Retainagroup said that there is evidence that thieves have avoided those vans which were marked in recent incidents.
Datadot and Datatag are two more companies who offer vehicle marking.
Retainagroup also works in partnership with CatClamp. The CatClamp product relies on two tamper-proof bolted brackets either side of your catalytic converter through which aircraft-grade steel cable is wound over the converter and through the chassis into a simple ‘cat’s cradle’.
The cage can be fitted – or removed – by the owner or a mechanic, but it takes about 30 minutes to do – time which CatClamp says thieves are not willing to spend.
The company says that no product is 100% effective against determined thieves but such products require high-performance tools and significant time to disable.
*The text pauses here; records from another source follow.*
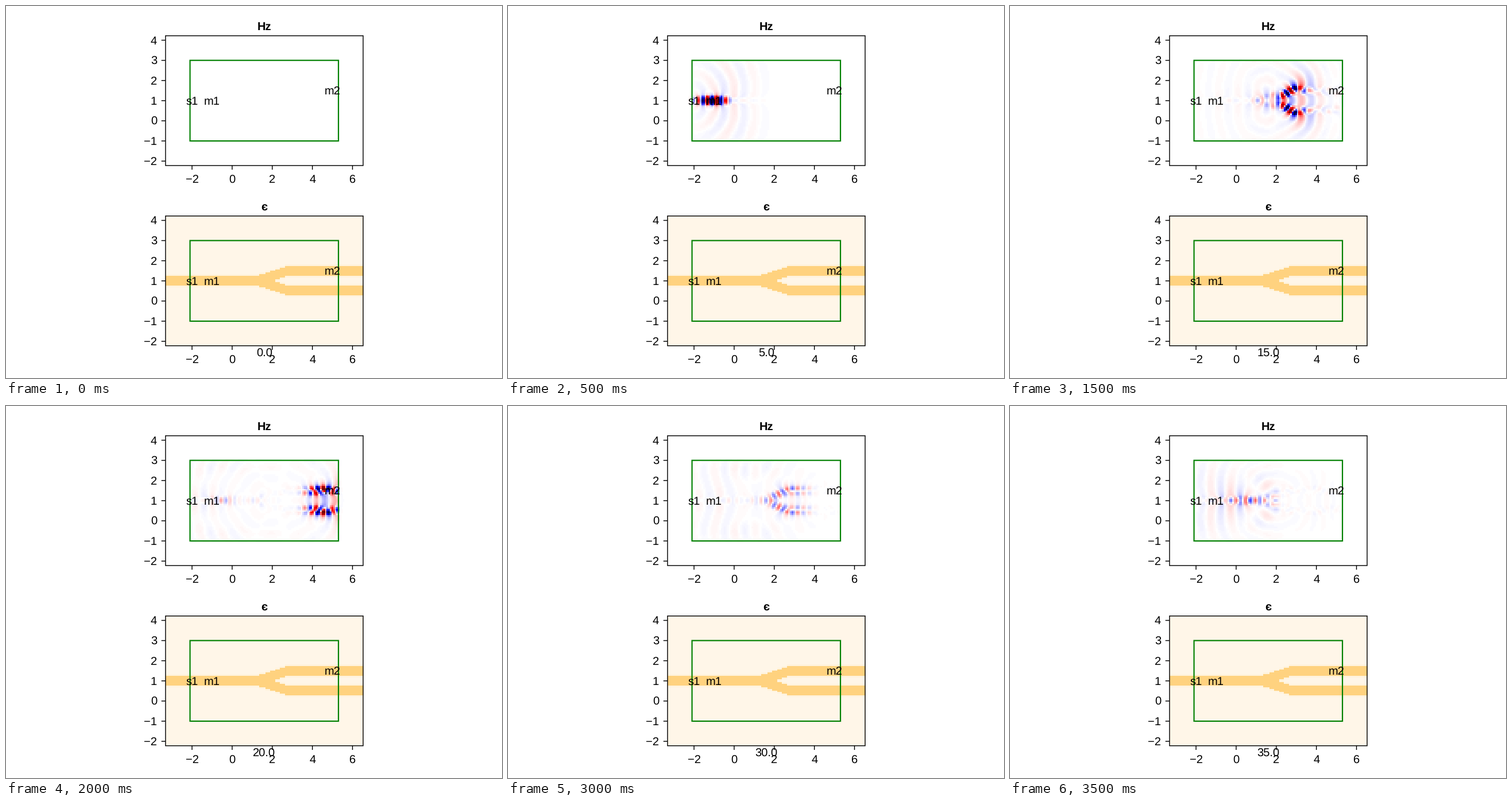
Recreate the animation shown at these times as a matplotlib script. Size 864 by 648 pixels, loop 4000 ms.

```python
import numpy as np
import matplotlib.pyplot as plt
from matplotlib.animation import FuncAnimation
from matplotlib.patches import Rectangle

W, H = 864, 648
UNIT = 1.44                      # layout unit in pixels
LEFT, RIGHT = 193 * UNIT, 432 * UNIT
HEIGHT = 157 * UNIT
TOP_HZ, TOP_EPS = 36 * UNIT, 254 * UNIT

X0, X1, Y0, Y1 = -3.32, 6.53, -2.22, 4.22
BOX = (-2.1, 5.3, -1, 3)
NX, NY, FINE = 123, 80, 2        # shown cells, solver cells per shown cell
FRAMES, STEP, DT = 8, 5.0, 0.025

plt.rcParams["font.family"] = "Liberation Sans"
plt.rcParams["text.hinting"] = "no_hinting"
fig = plt.figure(figsize=(W / 72, H / 72), dpi=72, facecolor="white")
ax = fig.add_axes([0, 0, 1, 1])
ax.axis("off")


# ---- Splitter ----

def centres(lo, hi, n):
    return lo + (hi - lo) * (np.arange(n) + 0.5) / n


def guide():
    """Share of each shown cell filled by the waveguide."""
    x, y = np.meshgrid(centres(X0, X1, NX), centres(Y0, Y1, NY))
    dy = (Y1 - Y0) / NY
    s = np.clip((x - 0.9) / 2.2, 0, 1)
    bend = np.round(0.25 * (1 - np.cos(np.pi * s)) / dy) * dy
    side = np.abs(y - 1)
    gap = np.where((side < bend) & (bend < 0.25), 0, np.abs(side - bend))
    return np.clip((0.25 - gap) / dy + 0.5, 0, 1)


# ---- Wave solver: Hz, Ex, Ey on a staggered grid ----

def average(a, axis):
    """Values on the edges between cells, outer edges included."""
    pad = [(1, 1) if k == axis else (0, 0) for k in range(2)]
    a = np.pad(a, pad, mode="edge")
    n = a.shape[axis]
    return 0.5 * (a.take(range(n - 1), axis) + a.take(range(1, n), axis))


def simulate(cover):
    """Complex Hz on the shown grid at every picture."""
    nx, ny = NX * FINE, NY * FINE
    dx, dy = (X1 - X0) / nx, (Y1 - Y0) / ny
    xs, ys = centres(X0, X1, nx), centres(Y0, Y1, ny)
    x, y = np.meshgrid(xs, ys)
    eps = 1 + 4.5 * np.kron(cover, np.ones((FINE, FINE)))

    # Lossy rim outside the box: soaks up free waves, half reflects guided ones
    inside = (x > BOX[0]) & (x < BOX[1]) & (y > BOX[2]) & (y < BOX[3])
    loss = np.where(inside, 0, 15.0) * DT / 2

    def factors(e, s):
        return (((e - s) / (e + s)).astype("f4"), (DT / (e + s)).astype("f4"))

    h_keep, h_gain = factors(1, loss)
    ex_keep, ex_gain = (f[1:-1] for f in factors(average(eps, 0), average(loss, 0)))
    ey_keep, ey_gain = (f[:, 1:-1] for f in factors(average(eps, 1), average(loss, 1)))

    hz = np.zeros((ny, nx), "c8")
    ex = np.zeros((ny + 1, nx), "c8")
    ey = np.zeros((ny, nx + 1), "c8")
    col = np.argmin(np.abs(xs + 2))
    mode = np.exp(-((ys - 1) / 0.2) ** 2)

    shots = []
    per_shot = round(STEP / DT)
    for n in range(per_shot * (FRAMES - 1) + 1):
        if n % per_shot == 0:
            shots.append(hz.reshape(NY, FINE, NX, FINE).mean(axis=(1, 3)))
        ex[1:-1] = ex_keep * ex[1:-1] + ex_gain * (np.diff(hz, axis=0) / dy)
        ey[:, 1:-1] = ey_keep * ey[:, 1:-1] - ey_gain * (np.diff(hz, axis=1) / dx)
        hz = h_keep * hz + h_gain * (np.diff(ex, axis=0) / dy - np.diff(ey, axis=1) / dx)
        t = n * DT
        hz[:, col] += mode * np.exp(-((t - 2.4) / 1.6) ** 2 - 2j * np.pi * t)
    return shots


def fields(cover):
    """Real fields, scaled so that a crest sits at x = 0.945 when t = 10."""
    shots = simulate(cover)
    col = np.argmin(np.abs(centres(X0, X1, NX) - 0.945))
    crest = shots[2][NY // 2, col]
    return [(1.8 * s / crest).real for s in shots]


# ---- Drawing ----

def px(x):
    return LEFT + (RIGHT - LEFT) * (x - X0) / (X1 - X0)


def py(y, top):
    return top + HEIGHT * (Y1 - y) / (Y1 - Y0)


def label(x, y, text, **kw):
    """Text whose digits are centred vertically on y."""
    kw = {"ha": "center", "fontsize": 14 * UNIT, "zorder": 5, **kw}
    return ax.text(x, y + 7, text, va="baseline", **kw)


def tick_label(x, y, v, **kw):
    label(x, y, str(v).replace("-", "\u2212"), **kw)


def line(xs, ys):
    ax.plot(xs, ys, color="black", lw=UNIT, zorder=4, snap=False,
            solid_capstyle="butt")


def outline(x0, x1, y0, y1, **kw):
    ax.add_patch(Rectangle((x0, y0), x1 - x0, y1 - y0, fill=False, snap=False, **kw))


def show(image, top, **kw):
    return ax.imshow(image, extent=(LEFT, RIGHT, top + HEIGHT, top), origin="lower",
                     aspect="auto", interpolation="nearest", zorder=1, **kw)


def panel(top, title):
    bottom = top + HEIGHT
    outline(LEFT, RIGHT, top, bottom, ec="black", lw=UNIT, zorder=4)
    outline(px(BOX[0]), px(BOX[1]), py(BOX[3], top), py(BOX[2], top),
            ec="green", lw=1.5 * UNIT, zorder=3)
    for v in range(-2, 7, 2):
        line([px(v)] * 2, [bottom, bottom + 5 * UNIT])
        tick_label(px(v), bottom + 23.5, v)
    for v in range(-2, 5):
        line([LEFT - 5 * UNIT, LEFT], [py(v, top)] * 2)
        tick_label(263, py(v, top), v, ha="right")
    label(450, top - 17, title, weight="bold")
    for name, x, y in (("s1", -2, 1), ("m1", -1, 1), ("m2", 5, 1.5)):
        label(px(x), py(y, top), name)


cover = guide()
hz_frames = fields(cover)

panel(TOP_HZ, "Hz")
panel(TOP_EPS, "\u0454")
tint = (0.09 + 0.41 * cover)[..., None]
show(1 - tint * (1 - np.array([1, 165 / 255, 0])), TOP_EPS)
# An odd number of colours keeps zero exactly white
hz = show(hz_frames[0], TOP_HZ, cmap=plt.get_cmap("seismic", 257), vmin=-1, vmax=1)
clock = label(450, 604, "0.0")
ax.set_xlim(0, W)
ax.set_ylim(H, 0)


def update(i):
    hz.set_data(hz_frames[i])
    clock.set_text(f"{i * STEP:.1f}")
    return hz, clock


anim = FuncAnimation(fig, update, frames=FRAMES, interval=500, repeat=True,
                     repeat_delay=0, blit=False)
plt.show()
```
The CatClamp costs £199, with a money back guarantee if it doesn’t deter thieves. Rival product Armacat offers similar preventive caging, and some body shops will weld a steel plate over the cat.
There is a question about such products invalidating warranty, although CatClamp says there is no conflict. Manufacturers are reluctant to endorse third-party products which they cannot guarantee will protect the vehicle.
Counting the cost
Rabbits Vehicle Hire in Reading has had four catalytic converters stolen from vans in the past 12 months.
“One was outside a residential property and two of them on industrial premises covered by CCTV,” said Steve Dore, director.
He said the thieves seemed to break the passenger side window in his Mercedes-Benz Sprinters, pop the bonnet and release something in the engine which gave them better access to the cat beneath. “They were very fast,” he said.
Dore lost full exhaust systems which cost £2,000 to replace. “Even through the
insurance, you face a hefty excess, another claim on your record and downtime,” he says.
“Our local Mercedes dealer suggested we could use a chain system, like a bike lock,
but we are not sure whether it would stop a determined thief.
“There is no easy answer.”